▸ **EXERCISE REQUIREMENTS**: When a record contains an image, skip the image and retype the rest of that record exactly.

-- DATA EXTRACT follows --

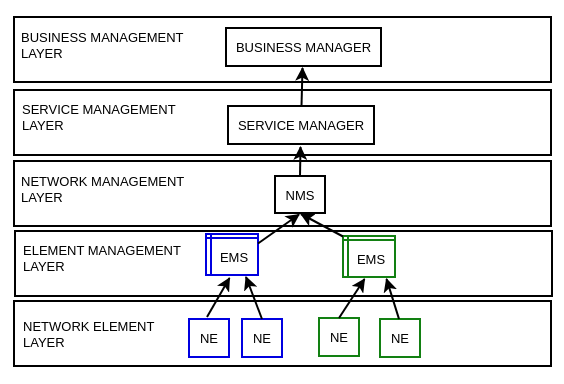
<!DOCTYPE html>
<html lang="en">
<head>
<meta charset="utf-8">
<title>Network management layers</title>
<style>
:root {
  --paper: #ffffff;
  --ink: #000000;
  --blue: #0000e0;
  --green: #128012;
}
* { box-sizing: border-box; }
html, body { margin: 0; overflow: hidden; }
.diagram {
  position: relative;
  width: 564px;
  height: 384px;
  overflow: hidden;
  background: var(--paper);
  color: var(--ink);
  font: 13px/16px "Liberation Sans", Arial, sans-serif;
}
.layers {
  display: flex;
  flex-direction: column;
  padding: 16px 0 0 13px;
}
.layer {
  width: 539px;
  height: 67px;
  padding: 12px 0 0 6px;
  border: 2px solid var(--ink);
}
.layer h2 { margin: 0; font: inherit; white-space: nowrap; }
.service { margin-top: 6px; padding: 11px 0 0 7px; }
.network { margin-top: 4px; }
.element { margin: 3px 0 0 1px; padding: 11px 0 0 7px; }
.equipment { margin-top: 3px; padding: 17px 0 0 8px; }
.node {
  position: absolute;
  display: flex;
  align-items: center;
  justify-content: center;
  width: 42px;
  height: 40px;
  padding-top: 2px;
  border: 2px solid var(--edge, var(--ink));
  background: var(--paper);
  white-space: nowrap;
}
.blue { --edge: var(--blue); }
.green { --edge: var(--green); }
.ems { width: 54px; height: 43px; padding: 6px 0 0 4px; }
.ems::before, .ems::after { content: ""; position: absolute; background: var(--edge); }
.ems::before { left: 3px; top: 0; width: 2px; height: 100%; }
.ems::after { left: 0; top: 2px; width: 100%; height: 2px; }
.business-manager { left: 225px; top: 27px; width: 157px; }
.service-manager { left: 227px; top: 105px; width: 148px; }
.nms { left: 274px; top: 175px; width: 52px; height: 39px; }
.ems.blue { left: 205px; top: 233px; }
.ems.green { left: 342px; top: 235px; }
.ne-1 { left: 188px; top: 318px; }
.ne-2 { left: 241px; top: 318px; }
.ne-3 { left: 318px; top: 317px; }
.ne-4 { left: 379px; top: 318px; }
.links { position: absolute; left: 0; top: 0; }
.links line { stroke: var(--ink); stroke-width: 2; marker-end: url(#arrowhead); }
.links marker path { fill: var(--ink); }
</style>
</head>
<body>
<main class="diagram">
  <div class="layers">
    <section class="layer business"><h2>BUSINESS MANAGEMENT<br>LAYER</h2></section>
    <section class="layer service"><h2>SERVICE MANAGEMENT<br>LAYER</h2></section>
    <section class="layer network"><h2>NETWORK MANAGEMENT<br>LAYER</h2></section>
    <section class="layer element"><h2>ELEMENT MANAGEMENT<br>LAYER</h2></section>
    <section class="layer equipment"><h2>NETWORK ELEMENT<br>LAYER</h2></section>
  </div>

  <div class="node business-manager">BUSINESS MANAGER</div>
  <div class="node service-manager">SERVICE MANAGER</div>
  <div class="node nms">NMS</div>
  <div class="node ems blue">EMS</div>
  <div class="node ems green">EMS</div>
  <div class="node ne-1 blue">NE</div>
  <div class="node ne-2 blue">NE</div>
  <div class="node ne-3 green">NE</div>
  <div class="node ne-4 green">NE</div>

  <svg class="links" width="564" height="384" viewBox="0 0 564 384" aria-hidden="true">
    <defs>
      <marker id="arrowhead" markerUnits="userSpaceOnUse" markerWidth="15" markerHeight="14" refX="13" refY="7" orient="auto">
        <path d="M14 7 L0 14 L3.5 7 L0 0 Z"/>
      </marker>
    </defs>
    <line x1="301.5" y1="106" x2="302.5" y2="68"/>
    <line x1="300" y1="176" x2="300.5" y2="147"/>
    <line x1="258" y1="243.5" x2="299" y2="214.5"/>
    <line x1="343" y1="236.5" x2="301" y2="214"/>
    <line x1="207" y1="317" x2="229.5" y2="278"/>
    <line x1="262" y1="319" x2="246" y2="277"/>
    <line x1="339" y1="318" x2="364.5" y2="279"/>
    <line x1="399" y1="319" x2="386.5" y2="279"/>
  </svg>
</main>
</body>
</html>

-- DATA EXTRACT concluded --

▸ **TASK RESPONSE**:
<!DOCTYPE html>
<html lang="en">
<head>
<meta charset="utf-8">
<title>Network management layers</title>
<style>
:root {
  --paper: #ffffff;
  --ink: #000000;
  --blue: #0000e0;
  --green: #128012;
}
* { box-sizing: border-box; }
html, body { margin: 0; overflow: hidden; }
.diagram {
  position: relative;
  width: 564px;
  height: 384px;
  overflow: hidden;
  background: var(--paper);
  color: var(--ink);
  font: 13px/16px "Liberation Sans", Arial, sans-serif;
}
.layers {
  display: flex;
  flex-direction: column;
  padding: 16px 0 0 13px;
}
.layer {
  width: 539px;
  height: 67px;
  padding: 12px 0 0 6px;
  border: 2px solid var(--ink);
}
.layer h2 { margin: 0; font: inherit; white-space: nowrap; }
.service { margin-top: 6px; padding: 11px 0 0 7px; }
.network { margin-top: 4px; }
.element { margin: 3px 0 0 1px; padding: 11px 0 0 7px; }
.equipment { margin-top: 3px; padding: 17px 0 0 8px; }
.node {
  position: absolute;
  display: flex;
  align-items: center;
  justify-content: center;
  width: 42px;
  height: 40px;
  padding-top: 2px;
  border: 2px solid var(--edge, var(--ink));
  background: var(--paper);
  white-space: nowrap;
}
.blue { --edge: var(--blue); }
.green { --edge: var(--green); }
.ems { width: 54px; height: 43px; padding: 6px 0 0 4px; }
.ems::before, .ems::after { content: ""; position: absolute; background: var(--edge); }
.ems::before { left: 3px; top: 0; width: 2px; height: 100%; }
.ems::after { left: 0; top: 2px; width: 100%; height: 2px; }
.business-manager { left: 225px; top: 27px; width: 157px; }
.service-manager { left: 227px; top: 105px; width: 148px; }
.nms { left: 274px; top: 175px; width: 52px; height: 39px; }
.ems.blue { left: 205px; top: 233px; }
.ems.green { left: 342px; top: 235px; }
.ne-1 { left: 188px; top: 318px; }
.ne-2 { left: 241px; top: 318px; }
.ne-3 { left: 318px; top: 317px; }
.ne-4 { left: 379px; top: 318px; }
.links { position: absolute; left: 0; top: 0; }
.links line { stroke: var(--ink); stroke-width: 2; marker-end: url(#arrowhead); }
.links marker path { fill: var(--ink); }
</style>
</head>
<body>
<main class="diagram">
  <div class="layers">
    <section class="layer business"><h2>BUSINESS MANAGEMENT<br>LAYER</h2></section>
    <section class="layer service"><h2>SERVICE MANAGEMENT<br>LAYER</h2></section>
    <section class="layer network"><h2>NETWORK MANAGEMENT<br>LAYER</h2></section>
    <section class="layer element"><h2>ELEMENT MANAGEMENT<br>LAYER</h2></section>
    <section class="layer equipment"><h2>NETWORK ELEMENT<br>LAYER</h2></section>
  </div>

  <div class="node business-manager">BUSINESS MANAGER</div>
  <div class="node service-manager">SERVICE MANAGER</div>
  <div class="node nms">NMS</div>
  <div class="node ems blue">EMS</div>
  <div class="node ems green">EMS</div>
  <div class="node ne-1 blue">NE</div>
  <div class="node ne-2 blue">NE</div>
  <div class="node ne-3 green">NE</div>
  <div class="node ne-4 green">NE</div>

  <svg class="links" width="564" height="384" viewBox="0 0 564 384" aria-hidden="true">
    <defs>
      <marker id="arrowhead" markerUnits="userSpaceOnUse" markerWidth="15" markerHeight="14" refX="13" refY="7" orient="auto">
        <path d="M14 7 L0 14 L3.5 7 L0 0 Z"/>
      </marker>
    </defs>
    <line x1="301.5" y1="106" x2="302.5" y2="68"/>
    <line x1="300" y1="176" x2="300.5" y2="147"/>
    <line x1="258" y1="243.5" x2="299" y2="214.5"/>
    <line x1="343" y1="236.5" x2="301" y2="214"/>
    <line x1="207" y1="317" x2="229.5" y2="278"/>
    <line x1="262" y1="319" x2="246" y2="277"/>
    <line x1="339" y1="318" x2="364.5" y2="279"/>
    <line x1="399" y1="319" x2="386.5" y2="279"/>
  </svg>
</main>
</body>
</html>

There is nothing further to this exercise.